◆ What you are asked to do: Could you write out the records below exactly as they appear, leaving out any pictures?
:: Extracted data ::
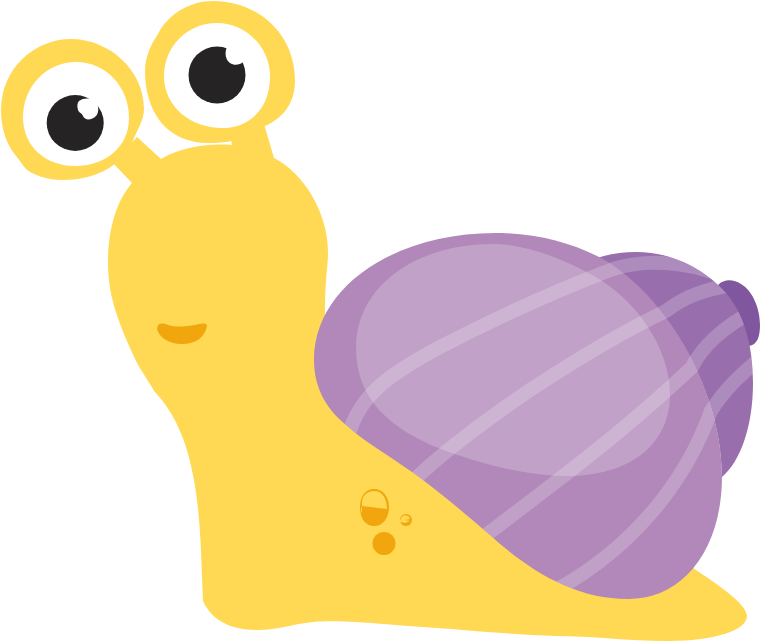
<!DOCTYPE html>
<html lang="en">
<head>
<meta charset="utf-8">
<title>Snail</title>
<style>
:root {
  --paper: #ffffff;
  --skin: #ffd954;
  --spot: #f2a60d;
  --pupil: #252324;
  --shell: #b188b9;
  --shell-mid: #986eac;
  --shell-tip: #80569e;
}
html, body { margin: 0; background: var(--paper); overflow: hidden; }
.snail { display: block; width: 760px; height: 641px; }
.skin { fill: var(--skin); }
.white { fill: var(--paper); }
.pupil { fill: var(--pupil); }
.spot { fill: var(--spot); }
.shell { fill: var(--shell); }
.shell-mid { fill: var(--shell-mid); }
.shell-tip { fill: var(--shell-tip); }
.shine { fill: var(--paper); fill-opacity: .21; }
.stripes { fill: none; stroke: var(--paper); stroke-opacity: .2; stroke-width: 14; }
</style>
</head>
<body>
<svg class="snail" viewBox="0 0 760 641" role="img" aria-label="Smiling yellow snail with a purple striped shell">
  <defs>
    <path id="whorl-large" d="M314 360C314 286 396 233 495 233C536 233 573 243 603 259C672 300 722 395 722 476C722 550 683 599 628 599C575 599 530 571 491 536C462 511 436 489 412 472C385 453 362 440 346 425C324 407 314 385 314 360Z"/>
    <path id="whorl-small" d="M597 258C609 254 622 252 636 252C671 252 704 268 726 293C744 314 753 345 753 383C753 425 741 461 722 477C722 395 672 300 597 258Z"/>
    <clipPath id="shell-area">
      <use href="#whorl-large"/>
      <use href="#whorl-small"/>
    </clipPath>
  </defs>

  <g id="body" class="skin">
    <path d="M113 163L137 137L161 159C178 149 203 143 232 145L231 139L264 124L274 158C305 174 328 214 328 252C328 268 325 276 325 316L360 420L480 500L693 568C717 584 747 604 747 616C747 630 716 641 667 641C629 641 590 636 555 636C500 634 445 628 395 625C370 623 335 620 313 622C292 624 279 630 257 630C229 630 211 619 203 601C201 545 200 514 194 480C187 440 174 412 154 391C150 383 141 371 136 361C118 322 108 296 108 263C108 228 117 200 132 183Z"/>
  </g>

  <g id="left-eye">
    <path class="skin" d="M71 39C109 39 144 70 144 109C144 120 137 130 132 143C120 168 92 180 63 180C47 180 33 175 26 169C22 165 20 160 16 156C6 144 1 128 1 110C1 68 35 39 71 39Z"/>
    <path class="white" d="M76 62C106 62 129 87 129 118C129 148 104 166 75 166C46 166 23 147 23 117C23 86 47 62 76 62Z"/>
    <ellipse class="pupil" cx="75.200" cy="123" rx="28.500" ry="28"/>
    <path class="white" d="M79 101C84 97 93 98 96 102C99 106 99 113 96 116C92 120 85 121 83 116C82 113 79 113 78 110C77 107 77 103 79 101Z"/>
  </g>

  <g id="right-eye">
    <path class="skin" d="M213 1C260 1 295 36 295 80C295 104 283 118 265 126C249 138 231 143 208 143C167 143 145 112 145 71C145 57 151 44 158 34C168 14 190 1 213 1Z"/>
    <path class="white" d="M217 23C246 23 270 47 270 77C270 109 249 128 222 128C191 128 164 107 164 76C164 46 188 23 217 23Z"/>
    <circle class="pupil" cx="217" cy="75" r="28.500"/>
    <path class="white" d="M227 47C224 54 226 60 230 63C234 66 240 65 243 62L248 53L238 44Z"/>
  </g>

  <path id="mouth" class="spot" d="M158 325C160 323 164 323 168 325C177 328 187 326 195 325C199 324 207 322 207 326C205 337 196 344 182 344C168 344 159 337 157 329Z"/>

  <g id="spots">
    <path class="spot" d="M374 489C383 489 389 497 389 507C389 518 383 526 374 526C365 526 360 518 360 507C360 497 365 489 374 489Z"/>
    <path class="skin" d="M362 506C361 497 366 491 374 491C382 491 387 498 387 509L362 506L362 513Q360 510 362 506Z"/>
    <circle class="spot" cx="384" cy="543.500" r="11.500"/>
    <circle class="spot" cx="406" cy="520" r="6"/>
    <path class="skin" d="M401 519C402 514 409 514 410 519L405 520L410 521L405 523Q401 522 399 521Z"/>
  </g>

  <g id="shell">
    <path class="shell-tip" d="M718 285C724 279 733 279 741 284C753 291 760 309 760 325C760 337 757 345 749 346L730 310Z"/>
    <use class="shell-mid" href="#whorl-small"/>
    <use class="shell" href="#whorl-large"/>
    <path class="shine" d="M356 348C356 286 416 244 493 244C526 244 561 258 592 275C638 300 670 350 670 394C670 445 630 476 566 476C525 476 478 463 441 449C390 429 356 399 356 348Z"/>
    <g class="stripes" clip-path="url(#shell-area)">
      <path d="M349 434C360 393 394 372 438 348C500 316 560 289 613 269C645 259 686 261 722 276"/>
      <path d="M414 480C445 450 486 420 530 390C585 354 630 328 666 311C685 296 708 288 735 285"/>
      <path d="M482 538C543 492 624 432 692 367C702 347 723 327 752 312"/>
      <path d="M556 590C636 546 687 478 711 411C724 390 740 375 762 357"/>
    </g>
  </g>
</svg>
</body>
</html>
:::
◆ Result below:
<!DOCTYPE html>
<html lang="en">
<head>
<meta charset="utf-8">
<title>Snail</title>
<style>
:root {
  --paper: #ffffff;
  --skin: #ffd954;
  --spot: #f2a60d;
  --pupil: #252324;
  --shell: #b188b9;
  --shell-mid: #986eac;
  --shell-tip: #80569e;
}
html, body { margin: 0; background: var(--paper); overflow: hidden; }
.snail { display: block; width: 760px; height: 641px; }
.skin { fill: var(--skin); }
.white { fill: var(--paper); }
.pupil { fill: var(--pupil); }
.spot { fill: var(--spot); }
.shell { fill: var(--shell); }
.shell-mid { fill: var(--shell-mid); }
.shell-tip { fill: var(--shell-tip); }
.shine { fill: var(--paper); fill-opacity: .21; }
.stripes { fill: none; stroke: var(--paper); stroke-opacity: .2; stroke-width: 14; }
</style>
</head>
<body>
<svg class="snail" viewBox="0 0 760 641" role="img" aria-label="Smiling yellow snail with a purple striped shell">
  <defs>
    <path id="whorl-large" d="M314 360C314 286 396 233 495 233C536 233 573 243 603 259C672 300 722 395 722 476C722 550 683 599 628 599C575 599 530 571 491 536C462 511 436 489 412 472C385 453 362 440 346 425C324 407 314 385 314 360Z"/>
    <path id="whorl-small" d="M597 258C609 254 622 252 636 252C671 252 704 268 726 293C744 314 753 345 753 383C753 425 741 461 722 477C722 395 672 300 597 258Z"/>
    <clipPath id="shell-area">
      <use href="#whorl-large"/>
      <use href="#whorl-small"/>
    </clipPath>
  </defs>

  <g id="body" class="skin">
    <path d="M113 163L137 137L161 159C178 149 203 143 232 145L231 139L264 124L274 158C305 174 328 214 328 252C328 268 325 276 325 316L360 420L480 500L693 568C717 584 747 604 747 616C747 630 716 641 667 641C629 641 590 636 555 636C500 634 445 628 395 625C370 623 335 620 313 622C292 624 279 630 257 630C229 630 211 619 203 601C201 545 200 514 194 480C187 440 174 412 154 391C150 383 141 371 136 361C118 322 108 296 108 263C108 228 117 200 132 183Z"/>
  </g>

  <g id="left-eye">
    <path class="skin" d="M71 39C109 39 144 70 144 109C144 120 137 130 132 143C120 168 92 180 63 180C47 180 33 175 26 169C22 165 20 160 16 156C6 144 1 128 1 110C1 68 35 39 71 39Z"/>
    <path class="white" d="M76 62C106 62 129 87 129 118C129 148 104 166 75 166C46 166 23 147 23 117C23 86 47 62 76 62Z"/>
    <ellipse class="pupil" cx="75.200" cy="123" rx="28.500" ry="28"/>
    <path class="white" d="M79 101C84 97 93 98 96 102C99 106 99 113 96 116C92 120 85 121 83 116C82 113 79 113 78 110C77 107 77 103 79 101Z"/>
  </g>

  <g id="right-eye">
    <path class="skin" d="M213 1C260 1 295 36 295 80C295 104 283 118 265 126C249 138 231 143 208 143C167 143 145 112 145 71C145 57 151 44 158 34C168 14 190 1 213 1Z"/>
    <path class="white" d="M217 23C246 23 270 47 270 77C270 109 249 128 222 128C191 128 164 107 164 76C164 46 188 23 217 23Z"/>
    <circle class="pupil" cx="217" cy="75" r="28.500"/>
    <path class="white" d="M227 47C224 54 226 60 230 63C234 66 240 65 243 62L248 53L238 44Z"/>
  </g>

  <path id="mouth" class="spot" d="M158 325C160 323 164 323 168 325C177 328 187 326 195 325C199 324 207 322 207 326C205 337 196 344 182 344C168 344 159 337 157 329Z"/>

  <g id="spots">
    <path class="spot" d="M374 489C383 489 389 497 389 507C389 518 383 526 374 526C365 526 360 518 360 507C360 497 365 489 374 489Z"/>
    <path class="skin" d="M362 506C361 497 366 491 374 491C382 491 387 498 387 509L362 506L362 513Q360 510 362 506Z"/>
    <circle class="spot" cx="384" cy="543.500" r="11.500"/>
    <circle class="spot" cx="406" cy="520" r="6"/>
    <path class="skin" d="M401 519C402 514 409 514 410 519L405 520L410 521L405 523Q401 522 399 521Z"/>
  </g>

  <g id="shell">
    <path class="shell-tip" d="M718 285C724 279 733 279 741 284C753 291 760 309 760 325C760 337 757 345 749 346L730 310Z"/>
    <use class="shell-mid" href="#whorl-small"/>
    <use class="shell" href="#whorl-large"/>
    <path class="shine" d="M356 348C356 286 416 244 493 244C526 244 561 258 592 275C638 300 670 350 670 394C670 445 630 476 566 476C525 476 478 463 441 449C390 429 356 399 356 348Z"/>
    <g class="stripes" clip-path="url(#shell-area)">
      <path d="M349 434C360 393 394 372 438 348C500 316 560 289 613 269C645 259 686 261 722 276"/>
      <path d="M414 480C445 450 486 420 530 390C585 354 630 328 666 311C685 296 708 288 735 285"/>
      <path d="M482 538C543 492 624 432 692 367C702 347 723 327 752 312"/>
      <path d="M556 590C636 546 687 478 711 411C724 390 740 375 762 357"/>
    </g>
  </g>
</svg>
</body>
</html>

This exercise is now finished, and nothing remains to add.